Yes, it’s pink; and there may well be fluffy bunnies. But it’s resolutely not going to be a pale insipid wishy-washy green. There’s quite enough of that sort of nonsense around. Just because it’s spring is no reason for people to abandon good sense and wear terrible colours (though May Day approaches: excuse for blazing fiery red!).
So here’s some links that have amused me in the last while–some are more recent, some are well-used pre-loved recycled classics. For even darker things can be green: dark green.
- The perils of dihydrogen monoxide
- Baffled by the beauty experts? So is a nobel prizewinner (*cough*sorry* The Telegraph, 2005-12-06)
- and some gems from Ben Goldacre:
- Attack of the wrinkled ladies (2007-05-05)
- Homeopaths are at their most honest when… (2011-02-16)
- Write the MHRA label for homepathy (2011-02-17)
- Snopes.com: Urban legends reference source
- Tom Weller, Science Made Stupid
See also: Bad Science, The Beauty Brains, Cynical-C, Jezebel (search for “beauty”), and many others on that “keep your brain switched on/wits about you” angle on thinking before one consumes. All in all, in the grand scheme of things, part of “refuse, reduce, reuse, recycle.”

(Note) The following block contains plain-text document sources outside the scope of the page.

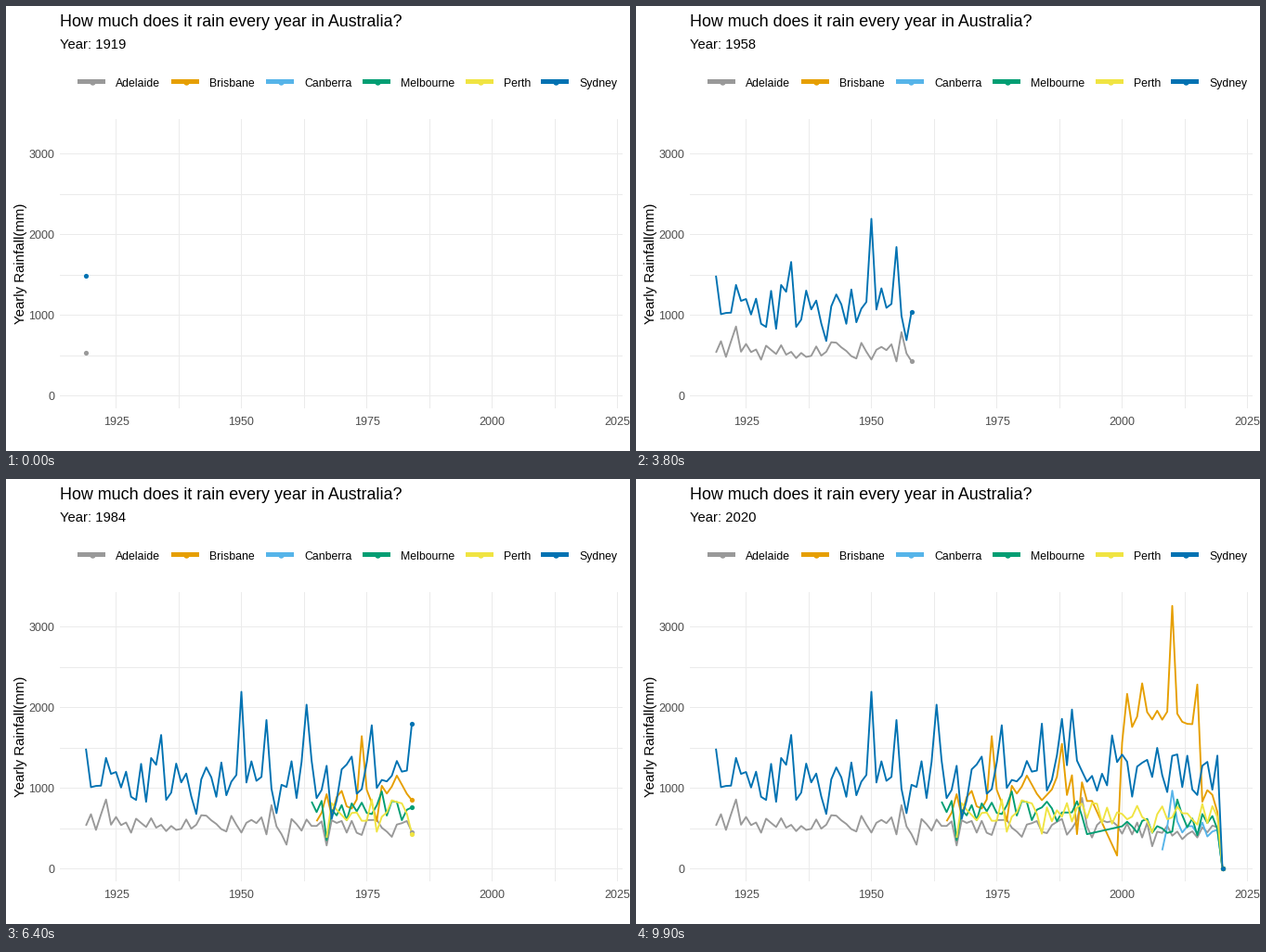
A matplotlib script that plays this animation: 672x480 px, repeating every 10 s.

```python
import matplotlib.pyplot as plt
import numpy as np
from matplotlib.animation import FuncAnimation

W, H, DPI = 672, 480, 100
FRAMES, INTERVAL = 100, 100
FIRST, LAST = 1919, 2020
PT = 72 / DPI  # points per pixel

plt.rcParams["font.family"] = "Liberation Sans"


def rainfall(seed, start, level, spread, keys, gap=(0, 0)):
    """Random yearly totals around a level, with a few fixed wet and dry years."""
    rng = np.random.default_rng(seed)
    years = np.arange(start, LAST + 1)
    mm = np.interp(years, list(level), list(level.values()))
    mm += spread * rng.uniform(-1, 1, len(years))
    for year, value in keys.items():
        mm[year - start] = value
    mm[-1] = 10  # the last year has barely begun
    known = (years <= gap[0]) | (years >= gap[1])
    return years[known], mm[known]


# name, colour, legend key x, yearly data
CITIES = [
    ("Adelaide", "#999999", 77, rainfall(
        1, 1919, {1919: 570, 2019: 480}, 120,
        {1919: 535, 1923: 860, 1956: 790, 1959: 300, 1967: 290, 1992: 880,
         2006: 280})),
    ("Brisbane", "#E69F00", 178, rainfall(
        2, 1965, {1965: 750, 1973: 950, 1994: 1000, 2001: 1700, 2015: 2000,
                  2016: 850, 2019: 750}, 200,
        {1965: 590, 1974: 1645, 1977: 590, 1988: 1550, 1991: 430, 1999: 165,
         2001: 2170, 2004: 2300, 2010: 3260, 2015: 2285}, gap=(1994, 1999))),
    ("Canberra", "#56B4E9", 280, rainfall(
        3, 2008, {2008: 600, 2019: 480}, 130, {2008: 230, 2010: 970})),
    ("Melbourne", "#009E73", 384, rainfall(
        4, 1964, {1964: 700, 1993: 700, 2000: 530, 2019: 560}, 150,
        {1967: 355, 1978: 960, 1993: 430, 2011: 860}, gap=(1993, 2000))),
    ("Perth", "#F0E442", 495, rainfall(
        5, 1967, {1967: 730, 2019: 680}, 140,
        {1967: 385, 1977: 460, 1984: 435, 2006: 450})),
    ("Sydney", "#0072B2", 576, rainfall(
        6, 1919, {1919: 1100, 2019: 1150}, 280,
        {1919: 1490, 1934: 1660, 1941: 680, 1950: 2195, 1955: 1845, 1957: 690,
         1963: 2035, 1968: 620, 1976: 1780, 1984: 1800, 1988: 1860, 1990: 1975,
         1998: 1655, 2007: 1500})),
]


def px(year):
    return 118.5 + (np.asarray(year) - 1925) * 5.4


def py(mm):
    return 420.5 - np.asarray(mm) * 0.087


def label(x, y, s, size, color="black", **kw):
    return ax.text(x, y, s, fontsize=size * PT, color=color, **kw)


def stroke(xs, ys, color, width, **kw):
    return ax.plot(xs, ys, color=color, lw=width * PT, snap=False,
                   solid_capstyle="butt", solid_joinstyle="round", **kw)[0]


def disc(xs, ys, color, size, **kw):
    return ax.plot(xs, ys, "o", color=color, ms=size * PT, mew=0, snap=False,
                   **kw)[0]


fig = plt.figure(figsize=(W / DPI, H / DPI), dpi=DPI, facecolor="white")
ax = fig.add_axes([0, 0, 1, 1])
ax.set_xlim(0, W)
ax.set_ylim(H, 0)
ax.axis("off")

# Grid, axis labels and titles
for mm in range(0, 3001, 500):
    y = np.floor(py(mm)) + 0.5
    stroke([58, 664], [y, y], "#EBEBEB", 1, zorder=1)
    if mm % 1000 == 0:
        label(52, y + 4.7, str(mm), 12.5, "#4D4D4D", ha="right")
for year in np.arange(1925, 2026, 12.5):
    x = np.floor(px(year)) + 0.5
    stroke([x, x], [122, 434], "#EBEBEB", 1, zorder=1)
    if year % 25 == 0:
        label(x, 452, f"{year:.0f}", 12.5, "#4D4D4D", ha="center")

label(58, 22, "How much does it rain every year in Australia?", 17.9)
subtitle = label(58, 46, "", 14.7)
label(20, 278, "Yearly Rainfall(mm)", 15, rotation=90, ha="center",
      va="baseline", rotation_mode="anchor")

# Legend keys and the animated line and dot of each city
series = []
for i, (name, color, x, (years, values)) in enumerate(CITIES):
    stroke([x, x + 30], [81.5, 81.5], color, 5)
    disc(x + 15.5, 81.5, color, 6.4)
    label(x + 41, 87, name, 12.3)
    line = stroke([], [], color, 1.9, zorder=3 + i)
    dot = disc([], [], color, 5.2, zorder=10 + i)
    series.append((line, dot, years, values))


def update(frame):
    now = round(FIRST + frame * (LAST - FIRST) / (FRAMES - 1))
    subtitle.set_text(f"Year: {now}")
    for line, dot, years, values in series:
        if now < years[0]:
            xs = ys = np.array([])
        else:
            past = years < now
            xs = px(np.append(years[past], now))
            ys = py(np.append(values[past], np.interp(now, years, values)))
        line.set_data(xs, ys)
        dot.set_data(xs[-1:], ys[-1:])
    return [subtitle] + [a for s in series for a in s[:2]]


anim = FuncAnimation(fig, update, frames=FRAMES, interval=INTERVAL,
                     repeat=True, repeat_delay=0)
plt.show()
```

To balance things out, reinject some happiness into affairs, and end on a seasonally-appropriate note:
On a less happy note, 22 April is a good excuse to revisit some other classics of a less happy nature: Greenpeace’s comment on the Dove Campaign for Real Beauty (warning–if this is your first time, possibly not suitable viewing when eating or about to go to sleep); its subject (with some laudable feminist attributes, to be fair, albeit in the service of marketing) here.
Back to happy notes. In the words of that great green hero:
Image at top: The Coalition for Consumer Information on Cosmetics’ (CCIC) Leaping Bunny Program administers a cruelty-free standard and the internationally recognized Leaping Bunny Logo for companies producing cosmetic, personal care, and household products. The Leaping Bunny Program provides the best assurance that no new animal testing is used in any phase of product development by the company, its laboratories, or suppliers.